*Exercise brief:*
On how many lines of these entries does the word "background" occur? State the number alone.

※

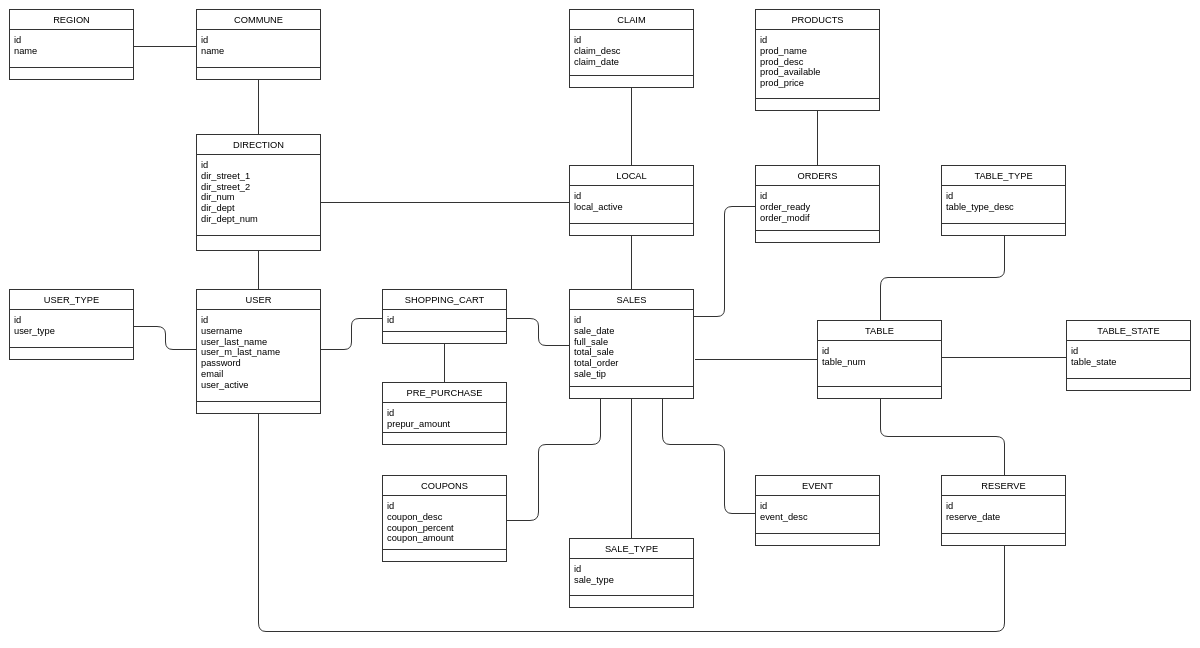
<!DOCTYPE html>
<html lang="en">
<head>
<meta charset="utf-8">
<title>Restaurant sales entity diagram</title>
<style>
:root { --paper: #fff; --ink: #000; --line: #333; }
* { box-sizing: border-box; }
html, body { margin: 0; }
body { width: 1200px; height: 648px; overflow: hidden; background: var(--paper); }
.diagram { position: relative; width: 1200px; height: 648px; overflow: hidden; color: var(--ink); font: 9.3px/10.8px "Liberation Sans", Arial, sans-serif; }
.links { position: absolute; left: 0; top: 0; fill: none; stroke: var(--line); stroke-width: 1; }
.entity { position: absolute; left: var(--x); top: var(--y); width: 125px; height: var(--h); display: flex; flex-direction: column; border: 1px solid var(--line); background: var(--paper); }
.entity h2 { flex: none; height: 20px; margin: 0; border-bottom: 1px solid var(--line); font: inherit; line-height: 20px; text-align: center; }
.entity ul { flex: 1; min-height: 0; margin: 0; padding: 5px 4px 0; list-style: none; white-space: nowrap; }
.entity footer { flex: none; height: 12px; border-top: 1px solid var(--line); }
.entity.deep footer { height: 15px; }
</style>
</head>
<body>
<main class="diagram">
<svg class="links" width="1200" height="648" viewBox="0 0 1200 648" aria-hidden="true">
  <path d="M133 46.5H197"/>
  <path d="M258.5 79V135"/>
  <path d="M258.5 250V290"/>
  <path d="M320 202.5H570"/>
  <path d="M631.5 87V166"/>
  <path d="M631.5 235V290"/>
  <path d="M817.5 110V166"/>
  <path d="M133 326.5H157Q165.5 326.5 165.5 334V342Q165.5 349.5 173 349.5H197"/>
  <path d="M320 349.5H344Q351.5 349.5 351.5 342V326Q351.5 318.5 359 318.5H383"/>
  <path d="M506 318.5H530Q538.5 318.5 538.5 326V338Q538.5 345.5 546 345.5H570"/>
  <path d="M444.5 343V383"/>
  <path d="M693 316.5H717Q724.5 316.5 724.5 309V214Q724.5 206.5 732 206.5H756"/>
  <path d="M695 359.5H818"/>
  <path d="M1004.5 235V270Q1004.5 277.5 996 277.5H888Q880.5 277.5 880.5 286V321"/>
  <path d="M941 357.5H1067"/>
  <path d="M880.5 398V429Q880.5 436.5 888 436.5H996Q1004.5 436.5 1004.5 444V476"/>
  <path d="M600.5 398V436Q600.5 444.5 592 444.5H546Q538.5 444.5 538.5 452V512Q538.5 520.5 530 520.5H506"/>
  <path d="M631.5 398V539"/>
  <path d="M662.5 398V436Q662.5 444.5 670 444.5H716Q724.5 444.5 724.5 452V505Q724.5 513.5 732 513.5H756"/>
  <path d="M258.5 413V623Q258.5 631.5 266 631.5H996Q1004.5 631.5 1004.5 623V545"/>
</svg>

<section class="entity" style="--x:9px;--y:9px;--h:71px"><h2>REGION</h2><ul><li>id</li><li>name</li></ul><footer></footer></section>
<section class="entity" style="--x:196px;--y:9px;--h:71px"><h2>COMMUNE</h2><ul><li>id</li><li>name</li></ul><footer></footer></section>
<section class="entity" style="--x:569px;--y:9px;--h:79px"><h2>CLAIM</h2><ul><li>id</li><li>claim_desc</li><li>claim_date</li></ul><footer></footer></section>
<section class="entity" style="--x:755px;--y:9px;--h:102px"><h2>PRODUCTS</h2><ul><li>id</li><li>prod_name</li><li>prod_desc</li><li>prod_available</li><li>prod_price</li></ul><footer></footer></section>

<section class="entity deep" style="--x:196px;--y:134px;--h:117px"><h2>DIRECTION</h2><ul><li>id</li><li>dir_street_1</li><li>dir_street_2</li><li>dir_num</li><li>dir_dept</li><li>dir_dept_num</li></ul><footer></footer></section>
<section class="entity" style="--x:569px;--y:165px;--h:71px"><h2>LOCAL</h2><ul><li>id</li><li>local_active</li></ul><footer></footer></section>
<section class="entity" style="--x:755px;--y:165px;--h:78px"><h2>ORDERS</h2><ul><li>id</li><li>order_ready</li><li>order_modif</li></ul><footer></footer></section>
<section class="entity" style="--x:941px;--y:165px;--h:71px"><h2>TABLE_TYPE</h2><ul><li>id</li><li>table_type_desc</li></ul><footer></footer></section>

<section class="entity" style="--x:9px;--y:289px;--h:71px"><h2>USER_TYPE</h2><ul><li>id</li><li>user_type</li></ul><footer></footer></section>
<section class="entity" style="--x:196px;--y:289px;--h:125px"><h2>USER</h2><ul><li>id</li><li>username</li><li>user_last_name</li><li>user_m_last_name</li><li>password</li><li>email</li><li>user_active</li></ul><footer></footer></section>
<section class="entity" style="--x:382px;--y:289px;--h:55px"><h2>SHOPPING_CART</h2><ul><li>id</li></ul><footer></footer></section>
<section class="entity" style="--x:569px;--y:289px;--h:110px"><h2>SALES</h2><ul><li>id</li><li>sale_date</li><li>full_sale</li><li>total_sale</li><li>total_order</li><li>sale_tip</li></ul><footer></footer></section>
<section class="entity" style="--x:817px;--y:320px;--h:79px"><h2>TABLE</h2><ul><li>id</li><li>table_num</li></ul><footer></footer></section>
<section class="entity" style="--x:1066px;--y:320px;--h:71px"><h2>TABLE_STATE</h2><ul><li>id</li><li>table_state</li></ul><footer></footer></section>

<section class="entity" style="--x:382px;--y:382px;--h:63px"><h2>PRE_PURCHASE</h2><ul><li>id</li><li>prepur_amount</li></ul><footer></footer></section>
<section class="entity" style="--x:382px;--y:475px;--h:87px"><h2>COUPONS</h2><ul><li>id</li><li>coupon_desc</li><li>coupon_percent</li><li>coupon_amount</li></ul><footer></footer></section>
<section class="entity" style="--x:569px;--y:538px;--h:70px"><h2>SALE_TYPE</h2><ul><li>id</li><li>sale_type</li></ul><footer></footer></section>
<section class="entity" style="--x:755px;--y:475px;--h:71px"><h2>EVENT</h2><ul><li>id</li><li>event_desc</li></ul><footer></footer></section>
<section class="entity" style="--x:941px;--y:475px;--h:71px"><h2>RESERVE</h2><ul><li>id</li><li>reserve_date</li></ul><footer></footer></section>
</main>
</body>
</html>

※

*Output:*
2